Items listed in a dataset
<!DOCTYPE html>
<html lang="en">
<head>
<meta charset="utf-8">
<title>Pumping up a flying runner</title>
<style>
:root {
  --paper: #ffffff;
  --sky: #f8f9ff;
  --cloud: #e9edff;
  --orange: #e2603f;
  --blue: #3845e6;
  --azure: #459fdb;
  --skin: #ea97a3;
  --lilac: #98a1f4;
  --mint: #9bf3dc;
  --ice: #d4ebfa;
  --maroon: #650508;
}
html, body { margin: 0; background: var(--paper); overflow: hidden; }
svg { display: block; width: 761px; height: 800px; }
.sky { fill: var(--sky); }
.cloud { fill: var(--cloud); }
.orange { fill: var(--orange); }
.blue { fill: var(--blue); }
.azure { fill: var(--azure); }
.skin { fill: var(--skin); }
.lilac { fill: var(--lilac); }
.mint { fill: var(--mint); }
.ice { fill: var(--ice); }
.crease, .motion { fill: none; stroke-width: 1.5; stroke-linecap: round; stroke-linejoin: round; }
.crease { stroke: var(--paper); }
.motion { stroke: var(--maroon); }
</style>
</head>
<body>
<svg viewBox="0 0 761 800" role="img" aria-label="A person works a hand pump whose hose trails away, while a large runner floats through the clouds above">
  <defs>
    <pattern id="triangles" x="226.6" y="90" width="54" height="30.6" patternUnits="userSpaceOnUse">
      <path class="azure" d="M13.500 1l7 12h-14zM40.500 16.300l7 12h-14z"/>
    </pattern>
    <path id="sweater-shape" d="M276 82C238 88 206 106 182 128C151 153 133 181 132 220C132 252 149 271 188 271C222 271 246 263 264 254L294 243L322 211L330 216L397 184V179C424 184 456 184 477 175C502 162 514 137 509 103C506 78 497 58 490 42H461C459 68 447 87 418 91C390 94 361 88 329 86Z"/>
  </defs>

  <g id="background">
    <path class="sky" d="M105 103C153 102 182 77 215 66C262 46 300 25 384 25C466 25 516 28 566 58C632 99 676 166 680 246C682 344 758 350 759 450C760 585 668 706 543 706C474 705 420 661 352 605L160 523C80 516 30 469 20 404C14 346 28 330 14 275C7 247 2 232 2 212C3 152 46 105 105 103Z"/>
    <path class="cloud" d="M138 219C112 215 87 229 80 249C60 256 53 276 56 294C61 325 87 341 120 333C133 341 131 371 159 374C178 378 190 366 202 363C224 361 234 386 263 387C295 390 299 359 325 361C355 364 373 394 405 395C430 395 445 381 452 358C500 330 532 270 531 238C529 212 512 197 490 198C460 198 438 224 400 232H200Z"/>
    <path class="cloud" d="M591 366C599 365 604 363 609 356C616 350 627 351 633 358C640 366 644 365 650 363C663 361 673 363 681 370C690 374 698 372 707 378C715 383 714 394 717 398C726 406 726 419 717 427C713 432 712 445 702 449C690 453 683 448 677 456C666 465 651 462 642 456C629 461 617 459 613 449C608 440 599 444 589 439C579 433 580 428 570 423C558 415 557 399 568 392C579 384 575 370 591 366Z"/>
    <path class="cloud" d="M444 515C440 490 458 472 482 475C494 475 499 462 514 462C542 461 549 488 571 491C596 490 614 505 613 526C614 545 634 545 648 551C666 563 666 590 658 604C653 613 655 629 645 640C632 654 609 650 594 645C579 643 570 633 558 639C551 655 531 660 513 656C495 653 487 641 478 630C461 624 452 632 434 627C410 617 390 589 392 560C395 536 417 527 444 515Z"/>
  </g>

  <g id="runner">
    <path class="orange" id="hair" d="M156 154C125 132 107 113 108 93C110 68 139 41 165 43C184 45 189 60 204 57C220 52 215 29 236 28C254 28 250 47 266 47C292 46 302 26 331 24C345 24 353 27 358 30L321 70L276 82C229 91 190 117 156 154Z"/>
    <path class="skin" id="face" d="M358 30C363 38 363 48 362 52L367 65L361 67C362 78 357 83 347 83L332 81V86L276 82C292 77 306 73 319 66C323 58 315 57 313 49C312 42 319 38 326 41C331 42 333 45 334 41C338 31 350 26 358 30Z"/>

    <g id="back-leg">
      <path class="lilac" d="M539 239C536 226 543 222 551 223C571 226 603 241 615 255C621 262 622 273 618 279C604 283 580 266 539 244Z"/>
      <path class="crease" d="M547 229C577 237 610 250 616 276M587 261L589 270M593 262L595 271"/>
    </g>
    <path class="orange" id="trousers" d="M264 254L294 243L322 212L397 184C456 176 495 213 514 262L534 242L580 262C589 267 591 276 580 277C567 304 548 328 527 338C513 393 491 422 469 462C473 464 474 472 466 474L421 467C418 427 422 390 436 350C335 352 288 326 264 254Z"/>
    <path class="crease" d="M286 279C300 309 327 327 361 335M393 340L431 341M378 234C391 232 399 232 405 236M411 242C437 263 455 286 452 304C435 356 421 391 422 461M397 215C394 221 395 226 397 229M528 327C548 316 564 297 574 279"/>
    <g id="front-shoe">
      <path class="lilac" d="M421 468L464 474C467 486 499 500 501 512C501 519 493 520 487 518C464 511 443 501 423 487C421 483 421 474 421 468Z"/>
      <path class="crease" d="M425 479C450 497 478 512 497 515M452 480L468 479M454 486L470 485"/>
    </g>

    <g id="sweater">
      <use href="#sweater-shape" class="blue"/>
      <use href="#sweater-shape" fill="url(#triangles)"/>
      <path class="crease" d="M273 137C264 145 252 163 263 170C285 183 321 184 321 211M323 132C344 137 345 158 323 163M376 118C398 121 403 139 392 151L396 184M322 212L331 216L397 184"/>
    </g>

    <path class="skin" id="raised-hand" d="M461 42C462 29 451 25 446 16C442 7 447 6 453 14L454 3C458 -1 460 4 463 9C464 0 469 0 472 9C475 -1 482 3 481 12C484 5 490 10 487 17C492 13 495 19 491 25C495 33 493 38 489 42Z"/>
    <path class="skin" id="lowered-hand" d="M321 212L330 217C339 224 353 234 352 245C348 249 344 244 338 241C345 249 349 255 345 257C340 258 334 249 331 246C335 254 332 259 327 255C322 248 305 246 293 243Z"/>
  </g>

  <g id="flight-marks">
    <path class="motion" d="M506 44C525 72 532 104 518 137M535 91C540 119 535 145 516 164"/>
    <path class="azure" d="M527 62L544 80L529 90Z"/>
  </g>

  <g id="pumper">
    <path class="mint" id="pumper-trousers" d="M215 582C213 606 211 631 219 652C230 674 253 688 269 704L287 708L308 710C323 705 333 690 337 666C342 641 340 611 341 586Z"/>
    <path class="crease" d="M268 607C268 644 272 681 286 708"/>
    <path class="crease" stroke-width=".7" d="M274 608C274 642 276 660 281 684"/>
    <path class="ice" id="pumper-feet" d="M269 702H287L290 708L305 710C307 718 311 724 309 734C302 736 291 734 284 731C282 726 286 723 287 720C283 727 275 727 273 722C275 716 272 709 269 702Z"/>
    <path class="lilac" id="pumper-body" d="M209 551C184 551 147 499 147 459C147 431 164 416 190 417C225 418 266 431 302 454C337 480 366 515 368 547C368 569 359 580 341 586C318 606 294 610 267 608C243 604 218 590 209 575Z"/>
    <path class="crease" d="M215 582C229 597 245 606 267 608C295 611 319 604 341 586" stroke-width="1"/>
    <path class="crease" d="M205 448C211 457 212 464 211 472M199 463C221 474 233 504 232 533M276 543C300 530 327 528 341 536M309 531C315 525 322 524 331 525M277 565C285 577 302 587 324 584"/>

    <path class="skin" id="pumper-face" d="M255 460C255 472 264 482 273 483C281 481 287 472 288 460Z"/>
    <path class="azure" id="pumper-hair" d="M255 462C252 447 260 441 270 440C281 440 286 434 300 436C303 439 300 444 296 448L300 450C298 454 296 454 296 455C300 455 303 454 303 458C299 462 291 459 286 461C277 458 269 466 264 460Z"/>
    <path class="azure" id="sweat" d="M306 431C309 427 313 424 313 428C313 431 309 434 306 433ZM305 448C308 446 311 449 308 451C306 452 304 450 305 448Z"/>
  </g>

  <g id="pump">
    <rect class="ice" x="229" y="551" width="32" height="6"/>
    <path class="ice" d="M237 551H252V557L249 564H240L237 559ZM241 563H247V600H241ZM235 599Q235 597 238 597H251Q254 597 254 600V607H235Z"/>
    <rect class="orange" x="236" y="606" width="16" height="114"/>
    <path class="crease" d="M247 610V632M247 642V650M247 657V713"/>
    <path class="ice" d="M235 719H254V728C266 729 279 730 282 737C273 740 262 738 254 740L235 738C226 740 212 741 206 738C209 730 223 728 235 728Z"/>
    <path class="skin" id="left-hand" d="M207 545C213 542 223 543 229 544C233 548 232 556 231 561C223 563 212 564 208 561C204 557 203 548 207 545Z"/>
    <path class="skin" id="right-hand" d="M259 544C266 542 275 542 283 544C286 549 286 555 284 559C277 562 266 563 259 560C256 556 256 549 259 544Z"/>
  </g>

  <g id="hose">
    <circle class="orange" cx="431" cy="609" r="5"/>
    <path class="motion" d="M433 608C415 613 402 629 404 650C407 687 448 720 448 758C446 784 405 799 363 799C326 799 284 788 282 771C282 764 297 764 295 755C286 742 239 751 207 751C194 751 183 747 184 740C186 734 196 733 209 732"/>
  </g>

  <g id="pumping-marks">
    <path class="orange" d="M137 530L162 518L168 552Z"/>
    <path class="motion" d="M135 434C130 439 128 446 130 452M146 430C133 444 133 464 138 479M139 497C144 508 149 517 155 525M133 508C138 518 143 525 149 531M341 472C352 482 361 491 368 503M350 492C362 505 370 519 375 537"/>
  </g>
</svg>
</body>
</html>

Work to complete:
Look through the data above. Each line containing the word "shape" needs to be copied.

Answer to this task:
    <path id="sweater-shape" d="M276 82C238 88 206 106 182 128C151 153 133 181 132 220C132 252 149 271 188 271C222 271 246 263 264 254L294 243L322 211L330 216L397 184V179C424 184 456 184 477 175C502 162 514 137 509 103C506 78 497 58 490 42H461C459 68 447 87 418 91C390 94 361 88 329 86Z"/>
      <use href="#sweater-shape" class="blue"/>
      <use href="#sweater-shape" fill="url(#triangles)"/>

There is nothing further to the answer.